##### Information

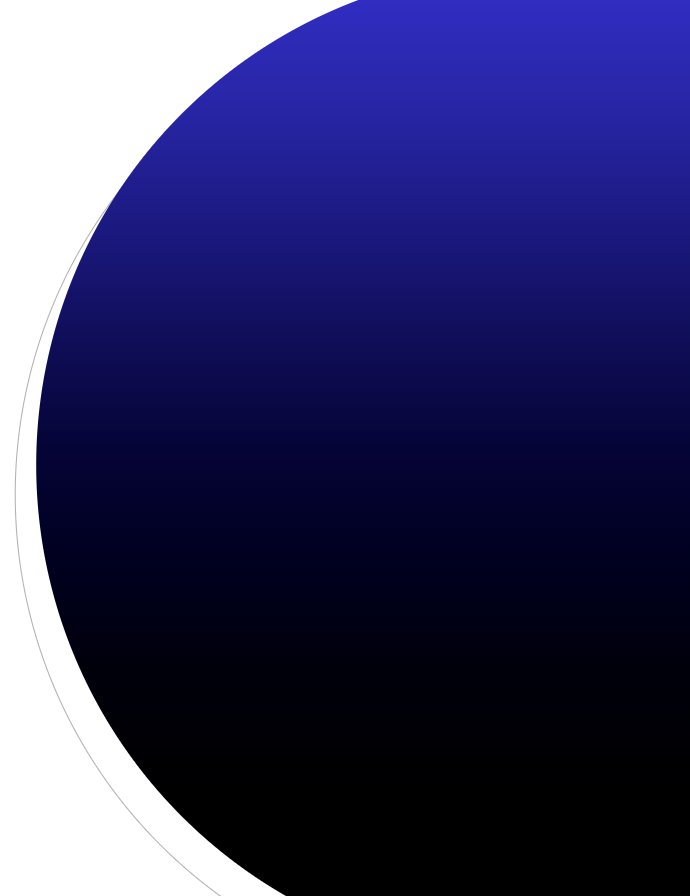
This background is drawn by a Shadertoy shader. Its source:

```glsl
// Large disc with a blue-to-black vertical gradient on white, trailed by a thin grey ring.

// Lengths are in canvas heights, origin at the lower left.
const vec2  DISC_CENTER = vec2(0.5948, 0.4810);
const float DISC_RADIUS = 0.5544;
const vec2  RING_CENTER = vec2(0.5697, 0.4479);
const float RING_RADIUS = 0.5527;
const float RING_WIDTH  = 0.0012;
const vec3  PAPER_COLOR = vec3(1.0);
const vec3  RING_COLOR  = vec3(0.70);

// Evenly spaced gradient colours, from bottom to top.
const int STOP_COUNT = 9;
const vec3 STOPS[STOP_COUNT] = vec3[STOP_COUNT](
    vec3(0.000, 0.000, 0.000),
    vec3(0.000, 0.000, 0.006),
    vec3(0.000, 0.000, 0.042),
    vec3(0.000, 0.000, 0.125),
    vec3(0.020, 0.015, 0.215),
    vec3(0.062, 0.055, 0.350),
    vec3(0.108, 0.100, 0.505),
    vec3(0.155, 0.145, 0.645),
    vec3(0.190, 0.175, 0.755)
);

vec3 verticalGradient(float height) {
    float position = clamp(height, 0.0, 1.0) * float(STOP_COUNT - 1);
    int lower = min(int(position), STOP_COUNT - 2);
    return mix(STOPS[lower], STOPS[lower + 1], position - float(lower));
}

float circleDistance(vec2 point, vec2 center, float radius) {
    return length(point - center) - radius;
}

// Coverage of a shape, smoothed over one pixel.
float coverage(float signedDistance, float pixel) {
    return clamp(0.5 - signedDistance / pixel, 0.0, 1.0);
}

void mainImage(out vec4 fragColor, in vec2 fragCoord) {
    float pixel = 1.0 / iResolution.y;
    vec2 point = fragCoord * pixel;

    // Thin ring on the paper
    float ringDistance = abs(circleDistance(point, RING_CENTER, RING_RADIUS)) - 0.5 * RING_WIDTH;
    vec3 color = mix(PAPER_COLOR, RING_COLOR, coverage(ringDistance, pixel));

    // Gradient disc over the ring
    float discDistance = circleDistance(point, DISC_CENTER, DISC_RADIUS);
    color = mix(color, verticalGradient(point.y), coverage(discDistance, pixel));

    fragColor = vec4(color, 1.0);
}
```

##########

Required work ->
Whenever the word "float" shows up in a line of the entries, list that line.

Response for this exercise ->
const float DISC_RADIUS = 0.5544;
const float RING_RADIUS = 0.5527;
const float RING_WIDTH  = 0.0012;
vec3 verticalGradient(float height) {
    float position = clamp(height, 0.0, 1.0) * float(STOP_COUNT - 1);
    return mix(STOPS[lower], STOPS[lower + 1], position - float(lower));
float circleDistance(vec2 point, vec2 center, float radius) {
float coverage(float signedDistance, float pixel) {
    float pixel = 1.0 / iResolution.y;
    float ringDistance = abs(circleDistance(point, RING_CENTER, RING_RADIUS)) - 0.5 * RING_WIDTH;
    float discDistance = circleDistance(point, DISC_CENTER, DISC_RADIUS);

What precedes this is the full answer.